### Record set:

= = = =

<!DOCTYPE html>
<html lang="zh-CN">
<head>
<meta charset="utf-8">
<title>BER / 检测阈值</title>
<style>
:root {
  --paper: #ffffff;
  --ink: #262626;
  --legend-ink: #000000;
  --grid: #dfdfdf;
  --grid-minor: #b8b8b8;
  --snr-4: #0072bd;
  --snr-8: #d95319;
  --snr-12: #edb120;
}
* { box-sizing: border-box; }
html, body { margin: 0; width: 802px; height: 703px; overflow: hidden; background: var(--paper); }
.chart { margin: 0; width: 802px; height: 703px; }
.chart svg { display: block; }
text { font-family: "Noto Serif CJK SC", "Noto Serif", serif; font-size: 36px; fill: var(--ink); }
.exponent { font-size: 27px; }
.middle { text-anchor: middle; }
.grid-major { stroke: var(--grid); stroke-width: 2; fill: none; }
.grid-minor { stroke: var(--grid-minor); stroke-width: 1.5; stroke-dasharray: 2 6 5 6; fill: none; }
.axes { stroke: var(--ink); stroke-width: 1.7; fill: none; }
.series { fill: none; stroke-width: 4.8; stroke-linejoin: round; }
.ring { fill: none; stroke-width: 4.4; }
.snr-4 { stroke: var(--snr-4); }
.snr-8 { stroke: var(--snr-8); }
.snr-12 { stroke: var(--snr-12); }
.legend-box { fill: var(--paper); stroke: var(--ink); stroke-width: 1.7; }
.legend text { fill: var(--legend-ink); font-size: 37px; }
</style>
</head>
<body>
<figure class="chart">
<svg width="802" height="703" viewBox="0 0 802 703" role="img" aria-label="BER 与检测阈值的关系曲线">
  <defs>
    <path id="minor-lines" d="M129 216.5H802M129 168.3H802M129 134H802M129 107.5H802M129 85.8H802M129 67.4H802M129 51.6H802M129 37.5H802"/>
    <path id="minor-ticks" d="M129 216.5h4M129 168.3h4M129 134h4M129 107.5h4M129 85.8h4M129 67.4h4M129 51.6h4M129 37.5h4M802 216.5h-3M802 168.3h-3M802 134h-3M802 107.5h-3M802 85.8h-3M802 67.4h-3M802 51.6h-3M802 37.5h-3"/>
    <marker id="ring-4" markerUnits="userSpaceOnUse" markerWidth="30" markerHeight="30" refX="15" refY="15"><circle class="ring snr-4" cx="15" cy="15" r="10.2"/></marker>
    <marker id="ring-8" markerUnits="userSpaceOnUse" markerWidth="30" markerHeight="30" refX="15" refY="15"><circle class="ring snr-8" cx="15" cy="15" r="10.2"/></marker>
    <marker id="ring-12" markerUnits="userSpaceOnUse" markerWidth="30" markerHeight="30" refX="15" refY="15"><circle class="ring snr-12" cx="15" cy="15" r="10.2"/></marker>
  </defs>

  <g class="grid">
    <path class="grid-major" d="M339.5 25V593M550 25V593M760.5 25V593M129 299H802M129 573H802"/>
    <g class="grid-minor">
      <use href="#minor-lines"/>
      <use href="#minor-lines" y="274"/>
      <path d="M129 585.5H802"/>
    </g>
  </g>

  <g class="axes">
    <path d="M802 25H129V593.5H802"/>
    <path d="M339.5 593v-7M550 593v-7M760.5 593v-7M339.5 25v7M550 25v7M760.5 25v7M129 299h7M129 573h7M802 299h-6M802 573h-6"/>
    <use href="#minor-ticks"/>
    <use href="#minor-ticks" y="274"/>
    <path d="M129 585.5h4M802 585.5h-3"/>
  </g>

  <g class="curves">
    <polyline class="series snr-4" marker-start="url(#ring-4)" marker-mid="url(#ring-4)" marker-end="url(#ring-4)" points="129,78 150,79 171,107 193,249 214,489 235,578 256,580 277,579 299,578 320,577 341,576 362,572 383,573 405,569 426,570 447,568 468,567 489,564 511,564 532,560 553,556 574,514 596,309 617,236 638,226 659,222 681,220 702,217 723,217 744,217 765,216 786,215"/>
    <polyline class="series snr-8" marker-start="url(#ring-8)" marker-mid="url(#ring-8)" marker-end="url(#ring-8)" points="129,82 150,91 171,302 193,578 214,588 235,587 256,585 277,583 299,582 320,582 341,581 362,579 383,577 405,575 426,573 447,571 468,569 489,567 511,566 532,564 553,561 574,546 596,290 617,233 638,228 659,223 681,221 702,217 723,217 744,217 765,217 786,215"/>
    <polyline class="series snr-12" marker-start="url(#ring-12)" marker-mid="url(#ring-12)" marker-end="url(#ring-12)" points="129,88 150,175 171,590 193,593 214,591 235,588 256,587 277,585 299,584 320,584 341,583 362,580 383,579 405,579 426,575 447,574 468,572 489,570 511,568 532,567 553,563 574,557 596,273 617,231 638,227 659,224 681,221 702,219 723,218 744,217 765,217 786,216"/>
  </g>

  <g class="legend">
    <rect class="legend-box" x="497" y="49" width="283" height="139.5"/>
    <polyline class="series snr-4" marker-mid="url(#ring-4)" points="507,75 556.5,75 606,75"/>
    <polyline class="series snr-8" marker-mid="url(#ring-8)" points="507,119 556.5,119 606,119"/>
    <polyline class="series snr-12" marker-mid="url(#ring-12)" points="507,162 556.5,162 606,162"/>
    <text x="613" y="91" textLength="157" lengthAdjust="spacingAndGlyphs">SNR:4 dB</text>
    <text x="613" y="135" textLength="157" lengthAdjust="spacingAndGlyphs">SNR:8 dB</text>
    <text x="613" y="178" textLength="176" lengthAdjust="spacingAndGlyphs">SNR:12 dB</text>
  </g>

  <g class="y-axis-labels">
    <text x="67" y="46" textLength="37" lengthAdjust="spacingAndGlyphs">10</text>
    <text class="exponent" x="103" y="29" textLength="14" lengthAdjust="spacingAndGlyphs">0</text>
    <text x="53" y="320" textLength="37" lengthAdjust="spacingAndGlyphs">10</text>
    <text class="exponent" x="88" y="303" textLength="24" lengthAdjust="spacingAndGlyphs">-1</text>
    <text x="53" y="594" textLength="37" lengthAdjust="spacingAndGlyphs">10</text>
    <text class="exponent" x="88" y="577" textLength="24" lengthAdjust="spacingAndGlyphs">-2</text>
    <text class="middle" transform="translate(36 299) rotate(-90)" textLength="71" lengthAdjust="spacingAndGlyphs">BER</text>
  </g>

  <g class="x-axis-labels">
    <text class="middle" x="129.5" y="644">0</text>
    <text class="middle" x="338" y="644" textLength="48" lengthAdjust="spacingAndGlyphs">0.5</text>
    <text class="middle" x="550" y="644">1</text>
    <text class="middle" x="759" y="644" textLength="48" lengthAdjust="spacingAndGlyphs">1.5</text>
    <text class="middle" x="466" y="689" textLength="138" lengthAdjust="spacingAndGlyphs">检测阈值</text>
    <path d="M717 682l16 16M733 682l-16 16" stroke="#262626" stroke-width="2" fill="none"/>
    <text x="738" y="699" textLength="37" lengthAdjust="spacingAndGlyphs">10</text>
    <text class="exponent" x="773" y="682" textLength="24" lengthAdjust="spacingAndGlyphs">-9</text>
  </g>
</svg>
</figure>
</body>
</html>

= = = =

### Instructions for the task:
Which lines above contain the word "grid"? Copy each of them.

### Task result:
  --grid: #dfdfdf;
  --grid-minor: #b8b8b8;
.grid-major { stroke: var(--grid); stroke-width: 2; fill: none; }
.grid-minor { stroke: var(--grid-minor); stroke-width: 1.5; stroke-dasharray: 2 6 5 6; fill: none; }
  <g class="grid">
    <path class="grid-major" d="M339.5 25V593M550 25V593M760.5 25V593M129 299H802M129 573H802"/>
    <g class="grid-minor">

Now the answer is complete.